Speaking at a news conference on the one-month anniversary of the mass shooting at an elementary school in Newtown, Conn., Obama said members of Congress are going to have to have a debate and examine their own conscience when it comes to considering gun legislation.
If everybody across party lines was as deeply moved (by the Newtown shootings) and saddened as I was, then we're going to have to vote based on what we think is best, he added.
Vice President Joe Biden and several Cabinet secretaries have compiled a list of common-sense steps to reduce gun violence, Obama said – the fruits of a nearly monthlong working group that consulted with law enforcement, gun-rights groups, mental-health advocates and gun-control supporters, among others.
Obama will discuss the recommendations with Biden over lunch Monday. The White House will reveal details of the plan later in the week.
In the White House news conference, Obama reiterated his policy priorities, which he had endorsed immediately after the latest school shooting: strengthening background checks on gun purchasers, limiting access to high-capacity ammunition magazines and an assault-weapons ban that is meaningful.
But he acknowledged the steep political challenge of pushing gun legislation through Congress, where the Republican-led House of Representatives has shown no inclination to sign on to new gun restrictions.

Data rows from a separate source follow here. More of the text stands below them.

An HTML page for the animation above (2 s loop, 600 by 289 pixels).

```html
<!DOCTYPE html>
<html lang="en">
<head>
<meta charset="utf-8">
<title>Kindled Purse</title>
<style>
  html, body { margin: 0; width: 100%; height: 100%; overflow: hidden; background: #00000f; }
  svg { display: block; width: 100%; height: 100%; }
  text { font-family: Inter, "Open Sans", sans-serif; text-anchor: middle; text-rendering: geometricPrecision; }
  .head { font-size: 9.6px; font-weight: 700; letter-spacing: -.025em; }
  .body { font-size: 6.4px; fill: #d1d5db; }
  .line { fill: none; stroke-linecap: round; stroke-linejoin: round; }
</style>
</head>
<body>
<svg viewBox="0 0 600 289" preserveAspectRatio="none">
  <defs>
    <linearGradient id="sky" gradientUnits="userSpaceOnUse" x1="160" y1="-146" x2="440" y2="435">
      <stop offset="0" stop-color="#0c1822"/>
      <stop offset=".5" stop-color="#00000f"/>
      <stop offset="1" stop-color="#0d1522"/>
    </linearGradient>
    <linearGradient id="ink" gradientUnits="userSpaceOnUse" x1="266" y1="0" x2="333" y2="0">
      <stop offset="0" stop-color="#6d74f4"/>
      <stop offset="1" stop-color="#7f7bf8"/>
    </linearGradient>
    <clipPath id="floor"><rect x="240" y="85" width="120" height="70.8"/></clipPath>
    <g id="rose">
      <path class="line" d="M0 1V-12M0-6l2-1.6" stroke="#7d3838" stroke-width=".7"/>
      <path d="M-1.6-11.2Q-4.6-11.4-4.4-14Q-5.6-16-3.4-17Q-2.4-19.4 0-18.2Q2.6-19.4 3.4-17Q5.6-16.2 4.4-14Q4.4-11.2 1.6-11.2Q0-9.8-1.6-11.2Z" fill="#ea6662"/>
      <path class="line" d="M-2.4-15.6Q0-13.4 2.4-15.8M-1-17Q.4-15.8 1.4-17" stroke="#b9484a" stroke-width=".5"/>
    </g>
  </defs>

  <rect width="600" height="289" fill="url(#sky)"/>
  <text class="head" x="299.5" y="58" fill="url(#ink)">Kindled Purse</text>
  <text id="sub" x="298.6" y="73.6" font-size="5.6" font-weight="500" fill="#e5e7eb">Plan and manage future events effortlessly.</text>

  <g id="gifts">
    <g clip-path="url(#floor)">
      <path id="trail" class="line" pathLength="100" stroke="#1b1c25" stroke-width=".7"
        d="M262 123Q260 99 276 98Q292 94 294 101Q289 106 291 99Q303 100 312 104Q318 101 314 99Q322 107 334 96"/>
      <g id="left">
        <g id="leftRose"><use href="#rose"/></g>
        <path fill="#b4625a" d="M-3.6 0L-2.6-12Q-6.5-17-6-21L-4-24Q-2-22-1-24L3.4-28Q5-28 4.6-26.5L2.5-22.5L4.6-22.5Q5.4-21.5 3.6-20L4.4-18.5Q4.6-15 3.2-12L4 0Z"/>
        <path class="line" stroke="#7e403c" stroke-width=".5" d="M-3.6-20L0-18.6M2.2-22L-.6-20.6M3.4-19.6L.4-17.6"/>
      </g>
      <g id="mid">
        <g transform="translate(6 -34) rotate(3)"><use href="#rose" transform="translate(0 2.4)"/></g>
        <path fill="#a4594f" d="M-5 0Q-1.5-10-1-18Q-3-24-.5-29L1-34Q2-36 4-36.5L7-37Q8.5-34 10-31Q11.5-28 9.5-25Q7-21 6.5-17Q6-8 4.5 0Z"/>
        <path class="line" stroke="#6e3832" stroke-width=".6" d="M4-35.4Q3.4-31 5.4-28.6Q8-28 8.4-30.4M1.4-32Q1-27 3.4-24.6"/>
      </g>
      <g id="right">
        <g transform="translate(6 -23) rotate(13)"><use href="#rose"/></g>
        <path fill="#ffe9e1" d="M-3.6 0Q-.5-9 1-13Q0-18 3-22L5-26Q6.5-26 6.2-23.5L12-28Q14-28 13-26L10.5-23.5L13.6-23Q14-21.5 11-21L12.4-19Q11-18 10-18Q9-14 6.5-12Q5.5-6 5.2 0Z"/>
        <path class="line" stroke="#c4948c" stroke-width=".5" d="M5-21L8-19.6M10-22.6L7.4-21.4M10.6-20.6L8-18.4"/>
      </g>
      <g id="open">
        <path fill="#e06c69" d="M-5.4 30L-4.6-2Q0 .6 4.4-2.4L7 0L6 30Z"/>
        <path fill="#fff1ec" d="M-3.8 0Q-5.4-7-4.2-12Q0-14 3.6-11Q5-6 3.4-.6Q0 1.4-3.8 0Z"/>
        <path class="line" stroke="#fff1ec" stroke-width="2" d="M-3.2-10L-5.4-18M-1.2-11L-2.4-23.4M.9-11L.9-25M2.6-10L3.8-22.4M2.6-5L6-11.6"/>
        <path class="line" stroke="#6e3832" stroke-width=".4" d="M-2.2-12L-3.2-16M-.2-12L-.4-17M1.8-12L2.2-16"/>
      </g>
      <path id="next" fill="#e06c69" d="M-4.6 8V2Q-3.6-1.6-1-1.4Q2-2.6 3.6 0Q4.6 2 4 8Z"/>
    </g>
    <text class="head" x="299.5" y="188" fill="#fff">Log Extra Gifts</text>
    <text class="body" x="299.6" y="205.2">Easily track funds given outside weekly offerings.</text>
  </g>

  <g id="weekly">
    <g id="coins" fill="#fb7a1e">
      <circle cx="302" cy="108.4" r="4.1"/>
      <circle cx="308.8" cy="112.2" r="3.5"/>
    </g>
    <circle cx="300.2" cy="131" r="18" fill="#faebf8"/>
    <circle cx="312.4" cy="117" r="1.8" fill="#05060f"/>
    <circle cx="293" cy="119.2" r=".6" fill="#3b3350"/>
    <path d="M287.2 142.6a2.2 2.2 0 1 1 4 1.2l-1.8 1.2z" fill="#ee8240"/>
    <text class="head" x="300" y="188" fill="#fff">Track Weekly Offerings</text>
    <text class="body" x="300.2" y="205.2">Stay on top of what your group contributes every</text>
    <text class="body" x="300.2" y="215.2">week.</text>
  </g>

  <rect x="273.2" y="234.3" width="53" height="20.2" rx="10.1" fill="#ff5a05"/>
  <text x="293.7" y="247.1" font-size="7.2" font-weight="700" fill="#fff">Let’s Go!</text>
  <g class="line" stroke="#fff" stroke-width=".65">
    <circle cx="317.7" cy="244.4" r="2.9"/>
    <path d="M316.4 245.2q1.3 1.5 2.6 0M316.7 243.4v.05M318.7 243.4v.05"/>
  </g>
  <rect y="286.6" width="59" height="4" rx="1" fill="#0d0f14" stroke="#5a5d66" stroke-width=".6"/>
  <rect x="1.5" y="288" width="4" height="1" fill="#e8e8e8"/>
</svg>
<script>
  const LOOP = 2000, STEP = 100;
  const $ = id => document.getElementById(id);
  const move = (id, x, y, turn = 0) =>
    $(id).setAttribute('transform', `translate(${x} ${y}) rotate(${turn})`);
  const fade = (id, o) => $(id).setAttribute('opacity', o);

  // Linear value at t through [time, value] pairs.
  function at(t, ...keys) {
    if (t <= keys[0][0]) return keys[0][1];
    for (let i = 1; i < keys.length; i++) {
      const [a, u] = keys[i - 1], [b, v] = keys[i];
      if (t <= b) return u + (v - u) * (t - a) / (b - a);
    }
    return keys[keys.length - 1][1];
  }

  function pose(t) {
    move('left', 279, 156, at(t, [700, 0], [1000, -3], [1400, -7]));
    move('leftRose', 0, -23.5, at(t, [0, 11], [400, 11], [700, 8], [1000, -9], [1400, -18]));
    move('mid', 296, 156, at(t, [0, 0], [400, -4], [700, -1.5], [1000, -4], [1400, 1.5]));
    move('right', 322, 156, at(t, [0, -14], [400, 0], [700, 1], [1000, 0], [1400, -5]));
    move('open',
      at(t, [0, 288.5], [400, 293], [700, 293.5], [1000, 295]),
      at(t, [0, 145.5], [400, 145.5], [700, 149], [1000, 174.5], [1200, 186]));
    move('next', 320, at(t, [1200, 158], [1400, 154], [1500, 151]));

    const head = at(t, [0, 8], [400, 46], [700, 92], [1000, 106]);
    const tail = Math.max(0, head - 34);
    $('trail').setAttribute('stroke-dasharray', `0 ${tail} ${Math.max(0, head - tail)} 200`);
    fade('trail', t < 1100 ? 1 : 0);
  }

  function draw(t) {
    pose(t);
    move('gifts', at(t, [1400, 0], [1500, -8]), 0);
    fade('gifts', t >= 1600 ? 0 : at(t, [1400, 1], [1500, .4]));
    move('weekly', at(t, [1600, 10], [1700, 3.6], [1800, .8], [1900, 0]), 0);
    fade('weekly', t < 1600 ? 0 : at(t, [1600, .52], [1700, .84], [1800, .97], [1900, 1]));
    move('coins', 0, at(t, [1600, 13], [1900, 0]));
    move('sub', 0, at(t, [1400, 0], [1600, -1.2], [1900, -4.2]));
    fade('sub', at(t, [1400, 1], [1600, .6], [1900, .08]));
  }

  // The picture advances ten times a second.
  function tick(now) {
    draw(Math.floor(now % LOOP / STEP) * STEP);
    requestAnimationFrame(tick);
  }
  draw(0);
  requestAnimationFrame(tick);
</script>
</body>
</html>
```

Will all of them get through this Congress? I don't know, the president said.
Obama said his administration also would consider administrative steps to tighten gun laws, such as improving data collection to track guns used by criminals.
The president attributed the booming gun sales occurring across the country, in part, to those who oppose any common-sense gun control or gun safety measure (having) a pretty effective way of ginning up fear on the part of gun owners that somehow the federal government is about to take all your guns away.

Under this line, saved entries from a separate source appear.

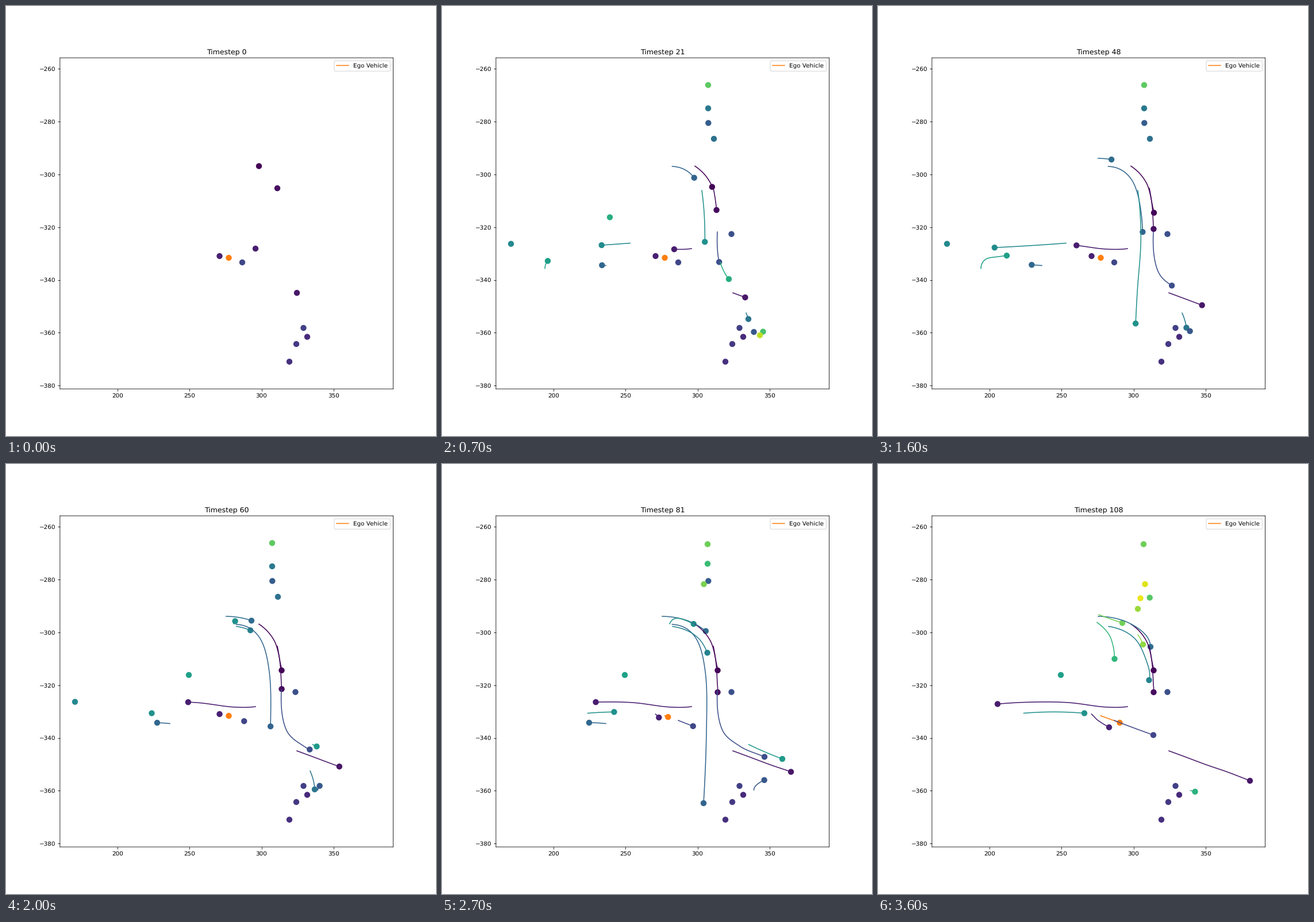
Recreate the animation shown at these times as a matplotlib script. Size 748 px wide and 748 px high, loop 3700 ms.

```python
import numpy as np
import matplotlib.pyplot as plt
from matplotlib.animation import FuncAnimation

SIZE, DPI = 748, 74.8
FRAMES, INTERVAL, STRIDE = 37, 100, 3
END = (FRAMES - 1) * STRIDE
EGO = "#ff7f0e"

# Unsnapped, unhinted drawing gives the soft look of a scaled-down plot
plt.rcParams.update({"path.snap": False, "text.hinting": "none"})
fig, ax = plt.subplots(figsize=(SIZE / DPI, SIZE / DPI), dpi=DPI)
fig.subplots_adjust(left=.1255, right=.9005, bottom=.1095, top=.8795)
ax.set_xlim(160.1, 391.4)
ax.set_ylim(-381.3, -255.8)
dots = ax.scatter([], [], s=100, linewidths=0, zorder=1)
to_data = ax.transData.inverted()
tracks = []


def spline(s, pts):
    """Catmull-Rom curve through evenly timed points, s from 0 to 1."""
    m = np.gradient(pts, axis=0, edge_order=min(2, len(pts) - 1))
    u = s * (len(pts) - 1)
    i = np.minimum(u.astype(int), len(pts) - 2)
    u = (u - i)[:, None]
    ease = u * u * (3 - 2 * u)
    return (pts[i] + (pts[i + 1] - pts[i]) * ease
            + m[i] * u * (1 - u) ** 2 - m[i + 1] * u * u * (1 - u))


def drive(color, first, last, *pts, go=None, stop=None):
    """Add a vehicle seen from `first` to `last`, moving between `go` and `stop`."""
    go = first if go is None else go
    stop = last if stop is None else stop
    t = np.arange(first, last + 1)
    pts = np.array(pts, float)
    if len(pts) > 1:
        path = spline(np.clip((t - go) / (stop - go), 0, 1), pts)
    else:
        path = np.repeat(pts, len(t), axis=0)
    path[:, 1] = SIZE - path[:, 1]
    rgba = plt.cm.viridis(color) if isinstance(color, float) else plt.matplotlib.colors.to_rgba(color)
    line, = ax.plot([], [], color=rgba, lw=1.5)
    tracks.append((line, rgba, first, last, to_data.transform(path)))
    return line


ego = drive(EGO, 0, END, (387.5, 438), (395.2, 440.8), (420.5, 450), go=60)

# Standing vehicles: (first, last) -> shade, x, y
parked = {
    (0, END): [(.19, 517.5, 560), (.12, 524, 575.5), (.165, 505, 588), (.14, 493, 618.7)],
    (3, END): [(.245, 503.5, 396.7)],
    (3, 63): [(.40, 463, 178), (.37, 473, 231), (.47, 120, 413.7)],
    (3, 84): [(.29, 463.3, 203.5)],
    (6, 39): [(.625, 292, 367.5)],
    (6, 21): [(.71, 558.5, 566.5)],
    (9, 18): [(.98, 554, 579)],
    (18, 63): [(.75, 463, 137.5)],
    (21, 39): [(.90, 553, 572.7)],
    (57, END): [(.57, 318, 367)],
    (63, 81): [(.80, 455.5, 209)],
    (81, END): [(.78, 462, 139.5)],
    (81, 99): [(.68, 462, 173.5)],
    (84, END): [(.74, 472.7, 232.5)],
    (84, 99): [(.92, 122, 414)],
    (99, END): [(.95, 464.5, 209), (.97, 456.5, 233.5), (.85, 452, 252)],
}
for (first, last), cars in parked.items():
    for shade, x, y in cars:
        drive(shade, first, last, (x, y))

# Through the bend, then south
drive(.005, 0, END, (440, 278.5), (467, 308), (478, 350), (479.5, 359), stop=54)
drive(.035, 0, END, (472, 317), (477, 349), (479, 383), (479.5, 389), (479.5, 397), stop=72)
drive(.32, 3, 81, (400.5, 279), (441, 302), (458.5, 366), (460, 465), (455, 590))
drive(.50, 3, 54, (452, 321), (457.3, 405), (451, 498), (447, 580))
drive(.35, 36, END, (383, 265), (427, 272.5), (462, 293.5), (474, 318))
drive(.44, 51, END, (401, 282.5), (446, 303), (468.5, 347), (471.5, 376))
drive(.50, 57, 99, (396, 278), (409, 268.2), (433, 276), (446, 284), (453, 295))
drive(.785, 87, END, (384, 262), (401.5, 268.5), (425, 276.5))
drive(.66, 84, END, (381, 275.5), (400, 294), (408.5, 314.5), (411.5, 339))
drive(.835, 102, END, (452, 297), (456.5, 304), (461, 314))

# Along the crossing road
drive(.08, 0, END, (434, 422), (393, 422.6), (331, 415), (267.5, 414.2), (208, 417.5))
drive(.48, 3, 54, (327, 412.5), (257, 417.3), (186, 421))
drive(.33, 6, 84, (285, 451.5), (268.5, 450.3), (255, 450))
drive(.56, 9, 57, (179, 456.5), (187.5, 440.5), (211, 435.8), (243, 432.5))
drive(.51, 60, END, (253.5, 433.5), (306, 431.3), (359, 433.5))
drive(.09, 0, END, (371.5, 435), (375.5, 439), (383.3, 446.5), (402, 458), go=60)
drive(.21, 0, END, (411, 446), (438, 456.5), (479, 471.5), go=56)

# Towards the south-east exit
drive(.06, 0, END, (506, 499), (534.5, 509.5), (572, 523.5), (607, 535.5), (647, 551))
drive(.24, 3, 102, (479, 393), (486.5, 460), (517.5, 490.5), (555, 507), (596, 522))
drive(.62, 3, 39, (484, 446), (499, 475), (520, 489))
drive(.39, 3, 60, (529, 534), (534.7, 550.5), (537, 566))
drive(.86, 9, 18, (532, 552), (536, 568))
drive(.27, 18, 102, (542.5, 567), (547.5, 558), (562.5, 549), (584, 543), go=45)
drive(.54, 57, 81, (533.5, 488), (562, 501), (592, 513))
drive(.64, 87, END, (543.5, 568), (551.5, 570))

title = ax.set_title("")
ax.legend([ego], ["Ego Vehicle"], loc="upper right")


def update(frame):
    step = frame * STRIDE
    title.set_text(f"Timestep {step}")
    spots, colors = [], []
    for line, rgba, first, last, path in tracks:
        n = step - first + 1 if first <= step <= last else 0
        line.set_data(*path[:n].T)
        if n:
            spots.append(path[n - 1])
            colors.append(rgba)
    dots.set_offsets(spots)
    dots.set_facecolors(colors)


anim = FuncAnimation(fig, update, frames=FRAMES, interval=INTERVAL,
                     repeat=True, repeat_delay=0)
plt.show()
```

Obama said his first-term record makes it pretty hard to argue that somehow gun owners have had their rights infringed.